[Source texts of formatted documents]
▶
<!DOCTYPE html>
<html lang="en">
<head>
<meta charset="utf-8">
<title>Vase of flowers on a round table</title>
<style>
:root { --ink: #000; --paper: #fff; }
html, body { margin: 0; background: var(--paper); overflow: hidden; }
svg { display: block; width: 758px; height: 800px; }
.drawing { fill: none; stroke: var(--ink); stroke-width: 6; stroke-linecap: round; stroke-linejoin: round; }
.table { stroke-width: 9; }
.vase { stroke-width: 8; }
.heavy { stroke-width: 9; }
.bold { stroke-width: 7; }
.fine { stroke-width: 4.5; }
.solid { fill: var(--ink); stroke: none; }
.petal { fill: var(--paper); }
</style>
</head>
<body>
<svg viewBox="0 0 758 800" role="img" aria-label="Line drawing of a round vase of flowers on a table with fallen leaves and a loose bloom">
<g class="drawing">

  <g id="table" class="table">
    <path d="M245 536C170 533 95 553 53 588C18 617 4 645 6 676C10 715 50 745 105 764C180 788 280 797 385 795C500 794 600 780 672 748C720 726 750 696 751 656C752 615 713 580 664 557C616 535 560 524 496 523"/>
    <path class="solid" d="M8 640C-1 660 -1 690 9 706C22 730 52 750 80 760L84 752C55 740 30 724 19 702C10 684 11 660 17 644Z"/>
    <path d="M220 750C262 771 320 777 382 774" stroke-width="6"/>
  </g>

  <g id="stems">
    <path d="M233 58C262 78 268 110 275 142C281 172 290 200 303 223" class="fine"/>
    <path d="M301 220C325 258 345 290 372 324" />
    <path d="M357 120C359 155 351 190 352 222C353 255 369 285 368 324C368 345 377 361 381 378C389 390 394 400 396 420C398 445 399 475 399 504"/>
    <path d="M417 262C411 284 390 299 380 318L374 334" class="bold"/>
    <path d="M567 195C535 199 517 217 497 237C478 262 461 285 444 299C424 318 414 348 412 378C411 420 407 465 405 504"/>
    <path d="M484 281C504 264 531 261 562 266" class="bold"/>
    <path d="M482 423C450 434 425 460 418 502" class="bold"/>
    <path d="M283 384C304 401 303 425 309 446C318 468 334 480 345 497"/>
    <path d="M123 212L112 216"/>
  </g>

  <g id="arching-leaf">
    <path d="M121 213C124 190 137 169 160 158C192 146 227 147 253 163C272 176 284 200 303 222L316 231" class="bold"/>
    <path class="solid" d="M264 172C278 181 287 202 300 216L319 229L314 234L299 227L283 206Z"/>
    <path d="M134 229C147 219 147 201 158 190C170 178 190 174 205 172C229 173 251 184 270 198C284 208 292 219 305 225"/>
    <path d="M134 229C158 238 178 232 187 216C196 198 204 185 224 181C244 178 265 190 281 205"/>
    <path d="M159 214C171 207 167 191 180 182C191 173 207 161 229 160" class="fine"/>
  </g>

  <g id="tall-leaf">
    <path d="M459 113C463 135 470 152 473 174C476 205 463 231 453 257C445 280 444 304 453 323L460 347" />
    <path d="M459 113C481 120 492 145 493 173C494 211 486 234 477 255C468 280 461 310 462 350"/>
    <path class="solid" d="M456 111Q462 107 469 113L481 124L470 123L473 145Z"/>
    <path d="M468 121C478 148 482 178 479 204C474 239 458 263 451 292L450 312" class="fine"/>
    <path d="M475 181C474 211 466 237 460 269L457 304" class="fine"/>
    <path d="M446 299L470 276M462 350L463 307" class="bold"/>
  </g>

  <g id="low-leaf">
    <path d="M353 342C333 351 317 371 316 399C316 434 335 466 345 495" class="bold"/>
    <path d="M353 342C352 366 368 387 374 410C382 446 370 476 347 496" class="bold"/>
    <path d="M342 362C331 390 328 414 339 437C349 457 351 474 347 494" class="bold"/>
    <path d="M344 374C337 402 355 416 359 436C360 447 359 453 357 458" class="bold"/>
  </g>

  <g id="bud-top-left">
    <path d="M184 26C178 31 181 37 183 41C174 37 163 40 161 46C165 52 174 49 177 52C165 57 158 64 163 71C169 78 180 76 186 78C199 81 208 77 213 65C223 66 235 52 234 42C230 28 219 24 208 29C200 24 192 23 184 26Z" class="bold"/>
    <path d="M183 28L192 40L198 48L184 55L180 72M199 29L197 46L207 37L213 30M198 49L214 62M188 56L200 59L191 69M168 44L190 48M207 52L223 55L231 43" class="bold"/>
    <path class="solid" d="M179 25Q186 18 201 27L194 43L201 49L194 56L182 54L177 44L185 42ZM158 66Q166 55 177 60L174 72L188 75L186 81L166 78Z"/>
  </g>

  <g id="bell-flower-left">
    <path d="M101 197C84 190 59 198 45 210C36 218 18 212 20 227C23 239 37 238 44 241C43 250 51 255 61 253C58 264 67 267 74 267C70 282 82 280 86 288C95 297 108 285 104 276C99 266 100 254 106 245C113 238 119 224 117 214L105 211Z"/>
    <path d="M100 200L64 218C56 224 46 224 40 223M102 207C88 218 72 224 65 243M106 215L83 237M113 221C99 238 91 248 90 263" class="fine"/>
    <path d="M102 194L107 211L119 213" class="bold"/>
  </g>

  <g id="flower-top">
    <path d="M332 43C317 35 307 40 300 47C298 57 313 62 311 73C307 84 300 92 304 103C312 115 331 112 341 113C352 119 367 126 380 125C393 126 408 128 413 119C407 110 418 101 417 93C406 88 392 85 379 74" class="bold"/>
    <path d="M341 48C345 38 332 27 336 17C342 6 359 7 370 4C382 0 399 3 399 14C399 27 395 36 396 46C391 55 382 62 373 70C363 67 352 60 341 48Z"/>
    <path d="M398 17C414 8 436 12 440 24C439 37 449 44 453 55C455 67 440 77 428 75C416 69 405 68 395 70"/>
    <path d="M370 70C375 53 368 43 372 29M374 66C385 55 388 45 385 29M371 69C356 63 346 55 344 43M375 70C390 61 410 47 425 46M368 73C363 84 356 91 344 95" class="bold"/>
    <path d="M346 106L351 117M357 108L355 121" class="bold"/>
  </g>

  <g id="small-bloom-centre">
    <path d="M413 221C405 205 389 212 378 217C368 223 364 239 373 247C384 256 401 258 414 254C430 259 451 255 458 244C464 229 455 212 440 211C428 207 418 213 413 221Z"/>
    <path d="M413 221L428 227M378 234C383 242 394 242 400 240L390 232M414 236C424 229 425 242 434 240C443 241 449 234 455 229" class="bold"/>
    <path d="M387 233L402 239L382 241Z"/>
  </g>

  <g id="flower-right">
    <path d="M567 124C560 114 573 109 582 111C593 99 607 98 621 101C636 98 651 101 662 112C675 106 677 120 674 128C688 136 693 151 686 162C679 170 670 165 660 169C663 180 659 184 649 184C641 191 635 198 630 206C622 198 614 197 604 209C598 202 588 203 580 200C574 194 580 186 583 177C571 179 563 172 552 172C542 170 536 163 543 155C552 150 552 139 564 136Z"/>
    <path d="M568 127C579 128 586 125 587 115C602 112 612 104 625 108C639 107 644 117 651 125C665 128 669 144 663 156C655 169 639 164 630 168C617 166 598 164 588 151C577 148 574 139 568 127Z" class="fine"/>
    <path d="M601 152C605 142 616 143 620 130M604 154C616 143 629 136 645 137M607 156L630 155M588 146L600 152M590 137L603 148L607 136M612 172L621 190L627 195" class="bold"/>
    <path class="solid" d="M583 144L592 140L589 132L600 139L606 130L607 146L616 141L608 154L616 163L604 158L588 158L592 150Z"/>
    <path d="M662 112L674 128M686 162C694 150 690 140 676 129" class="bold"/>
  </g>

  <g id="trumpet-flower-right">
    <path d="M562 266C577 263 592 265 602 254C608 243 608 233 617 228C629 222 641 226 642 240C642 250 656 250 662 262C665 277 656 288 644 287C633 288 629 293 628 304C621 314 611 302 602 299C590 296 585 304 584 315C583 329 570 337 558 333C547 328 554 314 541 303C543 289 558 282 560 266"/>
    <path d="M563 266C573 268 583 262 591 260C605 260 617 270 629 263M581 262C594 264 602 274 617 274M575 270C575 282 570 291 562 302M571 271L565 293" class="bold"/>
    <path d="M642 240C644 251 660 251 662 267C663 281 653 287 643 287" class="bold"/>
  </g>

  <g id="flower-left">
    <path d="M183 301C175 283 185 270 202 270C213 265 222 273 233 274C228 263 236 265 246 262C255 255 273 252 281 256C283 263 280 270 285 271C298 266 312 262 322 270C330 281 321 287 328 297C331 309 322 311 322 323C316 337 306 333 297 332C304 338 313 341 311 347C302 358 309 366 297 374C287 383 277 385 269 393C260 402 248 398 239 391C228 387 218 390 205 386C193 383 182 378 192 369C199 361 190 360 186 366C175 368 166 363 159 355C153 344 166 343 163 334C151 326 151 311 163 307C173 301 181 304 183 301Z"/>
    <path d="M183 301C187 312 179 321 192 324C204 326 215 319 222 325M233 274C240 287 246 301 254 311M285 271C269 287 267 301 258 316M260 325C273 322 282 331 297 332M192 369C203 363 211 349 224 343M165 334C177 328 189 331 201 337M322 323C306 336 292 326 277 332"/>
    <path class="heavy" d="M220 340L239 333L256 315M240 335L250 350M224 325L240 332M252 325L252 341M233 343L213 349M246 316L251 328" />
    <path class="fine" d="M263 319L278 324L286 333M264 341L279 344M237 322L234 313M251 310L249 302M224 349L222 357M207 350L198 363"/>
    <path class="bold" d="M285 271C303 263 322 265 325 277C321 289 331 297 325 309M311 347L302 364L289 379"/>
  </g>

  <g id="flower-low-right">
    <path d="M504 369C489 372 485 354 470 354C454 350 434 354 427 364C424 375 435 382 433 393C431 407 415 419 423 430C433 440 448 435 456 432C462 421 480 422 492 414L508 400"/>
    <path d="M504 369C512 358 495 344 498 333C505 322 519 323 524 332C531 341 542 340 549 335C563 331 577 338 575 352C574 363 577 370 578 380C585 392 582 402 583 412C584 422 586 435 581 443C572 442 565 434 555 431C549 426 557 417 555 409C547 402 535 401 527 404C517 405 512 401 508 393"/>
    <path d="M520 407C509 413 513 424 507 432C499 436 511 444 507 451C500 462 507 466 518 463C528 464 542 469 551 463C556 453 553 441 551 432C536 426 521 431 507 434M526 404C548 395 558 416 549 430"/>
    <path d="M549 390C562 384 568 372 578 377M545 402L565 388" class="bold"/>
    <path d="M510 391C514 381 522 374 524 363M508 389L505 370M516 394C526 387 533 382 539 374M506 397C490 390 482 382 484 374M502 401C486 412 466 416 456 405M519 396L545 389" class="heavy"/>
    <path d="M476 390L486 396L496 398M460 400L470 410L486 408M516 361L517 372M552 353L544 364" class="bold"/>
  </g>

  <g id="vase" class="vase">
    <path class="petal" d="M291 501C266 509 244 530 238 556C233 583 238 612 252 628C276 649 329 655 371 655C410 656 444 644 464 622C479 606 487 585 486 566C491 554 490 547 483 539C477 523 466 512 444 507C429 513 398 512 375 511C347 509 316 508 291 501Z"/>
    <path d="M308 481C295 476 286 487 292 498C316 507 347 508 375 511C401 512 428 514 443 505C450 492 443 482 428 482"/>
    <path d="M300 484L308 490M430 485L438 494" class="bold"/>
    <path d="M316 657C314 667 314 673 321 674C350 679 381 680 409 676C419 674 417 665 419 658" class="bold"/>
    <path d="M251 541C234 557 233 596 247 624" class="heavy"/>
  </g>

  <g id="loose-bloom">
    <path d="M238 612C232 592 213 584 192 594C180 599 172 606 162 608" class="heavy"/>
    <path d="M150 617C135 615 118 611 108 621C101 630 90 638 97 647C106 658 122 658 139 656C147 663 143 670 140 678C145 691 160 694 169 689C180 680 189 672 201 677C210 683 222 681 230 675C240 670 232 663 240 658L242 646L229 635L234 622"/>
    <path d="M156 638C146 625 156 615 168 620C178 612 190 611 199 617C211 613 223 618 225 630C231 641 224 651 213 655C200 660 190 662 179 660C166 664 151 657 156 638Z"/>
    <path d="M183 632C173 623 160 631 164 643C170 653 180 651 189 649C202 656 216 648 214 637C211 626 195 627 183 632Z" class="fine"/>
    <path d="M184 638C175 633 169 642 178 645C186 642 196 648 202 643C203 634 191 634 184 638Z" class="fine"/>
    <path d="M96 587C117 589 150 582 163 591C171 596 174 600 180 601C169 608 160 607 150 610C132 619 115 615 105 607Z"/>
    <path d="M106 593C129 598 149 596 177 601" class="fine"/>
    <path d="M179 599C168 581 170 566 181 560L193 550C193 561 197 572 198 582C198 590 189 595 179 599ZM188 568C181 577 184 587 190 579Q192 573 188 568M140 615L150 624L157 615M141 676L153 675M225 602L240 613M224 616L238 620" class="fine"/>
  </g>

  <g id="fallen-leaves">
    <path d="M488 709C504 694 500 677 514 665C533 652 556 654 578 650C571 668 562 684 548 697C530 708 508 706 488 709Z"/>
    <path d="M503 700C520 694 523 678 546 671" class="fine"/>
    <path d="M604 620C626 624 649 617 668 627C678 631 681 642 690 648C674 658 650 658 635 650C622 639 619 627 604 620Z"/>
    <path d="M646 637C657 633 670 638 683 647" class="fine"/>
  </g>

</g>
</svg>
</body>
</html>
◀
YOUR GOAL => Line count for "leaves": determine it from the data and answer with the number by itself.

THE ANSWER => 2